At one time people believed that leaders were “born, not made”, that certain inherited personality traits made them naturally great. However, when researchers began seeking evidence of this, the belief quickly proved to be false.
Researchers then began to ask questions like: “What do leaders do?” (Hemphill & Coons, 1957). The thinking was that people can learn or be trained to become leaders. And research led to the identification of various categories of leadership behavior.
Fred Fiedler (1967) was one of the earliest researchers to investigate a situational approach to leadership. He showed that, to be most effective, leaders need to adapt their behavior to changing situations.

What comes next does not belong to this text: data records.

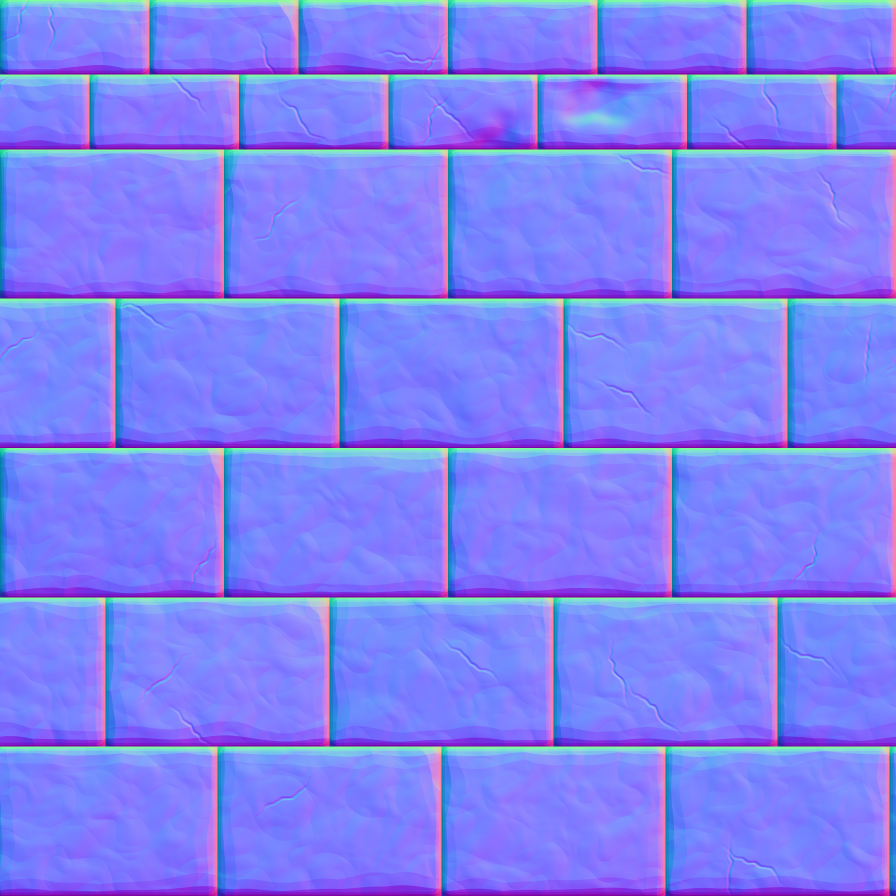
Give the GLSL for this texture map, as a Shadertoy shader.

```glsl
// Normal map of a block wall: five courses of large stones under two of small ones.
// Each stone is a height field (bevels, chiselled face, cracks, chipped corners),
// and its slope is encoded as a tangent-space normal colour.

vec2 hash2(vec2 p) {
    return fract(sin(vec2(dot(p, vec2(127.1, 311.7)), dot(p, vec2(269.5, 183.3)))) * 43758.5);
}

float gradientNoise(vec2 p) {
    vec2 cell = floor(p), f = p - cell;
    vec2 u = f * f * f * (f * (f * 6.0 - 15.0) + 10.0);
    float corner[4];
    for (int i = 0; i < 4; i++) {
        vec2 o = vec2(i & 1, i >> 1);
        corner[i] = dot(hash2(cell + o) * 2.0 - 1.0, f - o);
    }
    return mix(mix(corner[0], corner[1], u.x), mix(corner[2], corner[3], u.x), u.y);
}

// Two noises joined by a crease, like neighbouring chisel strokes
float chisel(vec2 p) {
    return max(gradientNoise(p), gradientNoise(p.yx + 41.3));
}

float cracks(vec2 q, vec2 halfSize, vec2 id) {
    float depth = 0.0;
    for (float i = 1.0; i < 3.0; i++) {
        vec2 pick = hash2(id + i * 5.1);
        if (pick.x > 0.4) continue;
        vec2 r = q - (hash2(id + i * 9.7) - 0.5) * halfSize * 1.7;
        float angle = 6.283 * pick.y;
        vec2 axis = vec2(cos(angle), sin(angle));
        float along = dot(r, axis);
        float seed = id.x * 7.3 + id.y * 3.1 + i;
        float across = dot(r, vec2(-axis.y, axis.x))
                     + 0.2 * gradientNoise(vec2(along * 2.3, seed))
                     + 0.06 * gradientNoise(vec2(along * 8.0, seed + 0.4));
        depth += smoothstep(0.6, 0.0, abs(along)) * smoothstep(0.035, 0.0, abs(across));
    }
    return depth;
}

float stoneHeight(vec2 q, vec2 halfSize, vec2 id) {
    vec2 s = q + id * vec2(17.3, 29.7);
    vec2 d = halfSize - abs(q);
    vec2 waver = vec2(chisel(s * vec2(0.5, 1.3)), chisel(s * vec2(1.1, 0.5) + 13.0)) - 0.15;

    // Gently domed and tilted face with shallow chisel dimples
    float h = dot(q, (hash2(id) - 0.5) * vec2(0.12, 0.1) - vec2(0.0, 0.025));
    h -= dot(q * q, vec2(0.015, 0.03));
    vec2 bent = s + 0.15 * gradientNoise(s * 2.0 + 3.0);
    h += 0.055 * chisel(bent * 1.3) + 0.024 * chisel(bent * 2.9 + 9.0);
    h += 0.005 * gradientNoise(bent * 6.0);

    // Broad bevel, narrow bevel, then the thin rounded joint
    vec2 bevel = 0.13 * max(0.24 + 0.3 * waver - d, 0.0)
               + 0.4 * max(0.1 + 0.14 * waver - d, 0.0);
    h -= dot(bevel, vec2(q.x < 0.0 ? 1.2 : 0.8, q.y < 0.0 ? 1.4 : 1.0));
    float edge = 0.13 - length(max(0.13 - d, 0.0)) + 0.02 * waver.x;
    h -= 0.5 * max(0.055 - edge, 0.0) + 2.5 * max(0.02 - edge, 0.0);

    // Chipped upper corner on some stones
    vec2 chip = hash2(id + 3.7);
    if (chip.x < 0.3) {
        vec2 k = halfSize - q * vec2(chip.y < 0.3 ? -1.0 : 1.0, 1.0);
        float reach = 0.27 + 0.15 * gradientNoise(s * 2.5);
        h -= 0.5 * max(reach - dot(k, vec2(0.88, 0.47)), 0.0);
    }

    // Worn hollows in two neighbouring small stones
    if (id.y == 6.0 && (id.x == 3.0 || id.x == 4.0)) {
        vec2 r = q - (id.x == 3.0 ? vec2(0.45, -0.45) : vec2(-0.2, 0.15));
        r += 0.2 * vec2(gradientNoise(s * 3.0), gradientNoise(s * 3.0 + 5.0));
        h -= 0.17 * exp(-dot(r * r, vec2(4.0, 14.0)));
    }
    return h - 0.011 * cracks(q, halfSize, id);
}

vec3 wallNormal(vec2 p) {
    // Courses: large stones are 3 by 2, small ones 2 by 1
    bool large = p.y < 10.0;
    vec2 size = large ? vec2(3.0, 2.0) : vec2(2.0, 1.0);
    float course = large ? floor(p.y / 2.0) : floor(p.y - 5.0);
    float shift = float[7](-0.09, 1.41, 0.0, 1.55, 0.0, 1.2, 0.0)[clamp(int(course), 0, 6)];
    vec2 g = vec2(p.x - shift, p.y) / size;
    vec2 id = vec2(mod(floor(g.x), 12.0 / size.x), course) + 1.0;
    vec2 q = (fract(g) - 0.5) * size;

    vec2 e = vec2(0.008, 0.0);
    float h = stoneHeight(q, size * 0.5, id);
    vec2 slope = vec2(stoneHeight(q + e.xy, size * 0.5, id),
                      stoneHeight(q + e.yx, size * 0.5, id)) - h;
    return normalize(vec3(-slope / e.x, 1.0));
}

void mainImage(out vec4 fragColor, in vec2 fragCoord) {
    // Four samples per pixel smooth the joints and creases
    vec3 color = vec3(0.0);
    for (int i = 0; i < 4; i++) {
        vec2 offset = vec2(i & 1, i >> 1) * 0.5 - 0.25;
        vec2 p = (fragCoord + offset) / iResolution.xy * 12.0;
        color += 0.25 * (wallNormal(p) * 0.5 + 0.5);
    }
    fragColor = vec4(color, 1.0);
}
```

From the 1980’s onwards there have been many more studies into what interaction of traits, behaviors, situations, and so on, allows people to lead most effectively. Warren Bennis and Burt Nanus (1985), believed in “transformational leadership”, and developed the four I’s:
Kouzes and Posner (1987) did extensive research into leadership and developed another model, their “five practices” are:
Even though there are many minor differences between theories, or brands of leadership models, most share some common themes:
Leadership competencies are leadership skills and behaviors that contribute to improved performance. Competency-based models of leadership, while not completely free of criticism, do enable organizations to identify high potentials and develop their next generation of leaders.[i]
Researchers have identified essential leadership competencies that are consistent across organizations. These are divided into three categories: leading the organization, leading the self and leading others in the organization (see below).[ii]
When selecting and developing leaders, one needs to consider the competencies that the individual currently possesses and those that need further development for success in a leadership role.
Developing successful global leaders provides a competitive advantage for multinational organizations.[iii] Global leaders face unique challenges that require additional competencies: managing a diverse group of employees and business processes; adaptively approaching problems and challenges; adjusting to new values and cultures; and adapting to different types of business and personal pressures.[iv]
To address the unique challenges of global leaders, researchers have identified global leadership competencies that can contribute to success. Among these global competencies,
are critical to success in the global environment.[v]
Morgan McCall and George Hollenback studied many successful global leaders and developed a list of common competencies specific to the global leader.[vi]
Do you have what it takes?
[i] Brownwell, J. (2006, Fall). Meeting the competency needs of global leaders: A partnership approach. Human Resources Management, 45(3), 309-336.
[ii] Adapted from McCauley, C. (2006). Developmental assignments: Creating learning experiences without changing
[iii] Caligiui, P. (2006). Developing global leaders. Human Resource Management Review, 16, 219-228.
[iv] Kramer, R. (2005). Developing global leaders: Enhancing competencies and accelerating the expatriate experience. New York: The Conference Board.
[v] Rosen, R., Digh, R., Singer, M. & Phillips, C. (2000). Global literacies: Lessons on business leadership and national cultures. New York: Simon & Schuster.
[vi] McCall, M., & Hollenbeck, G. (2002). Developing global executives: The lessons of international experience. Boston, MA: Harvard Business School Publishing.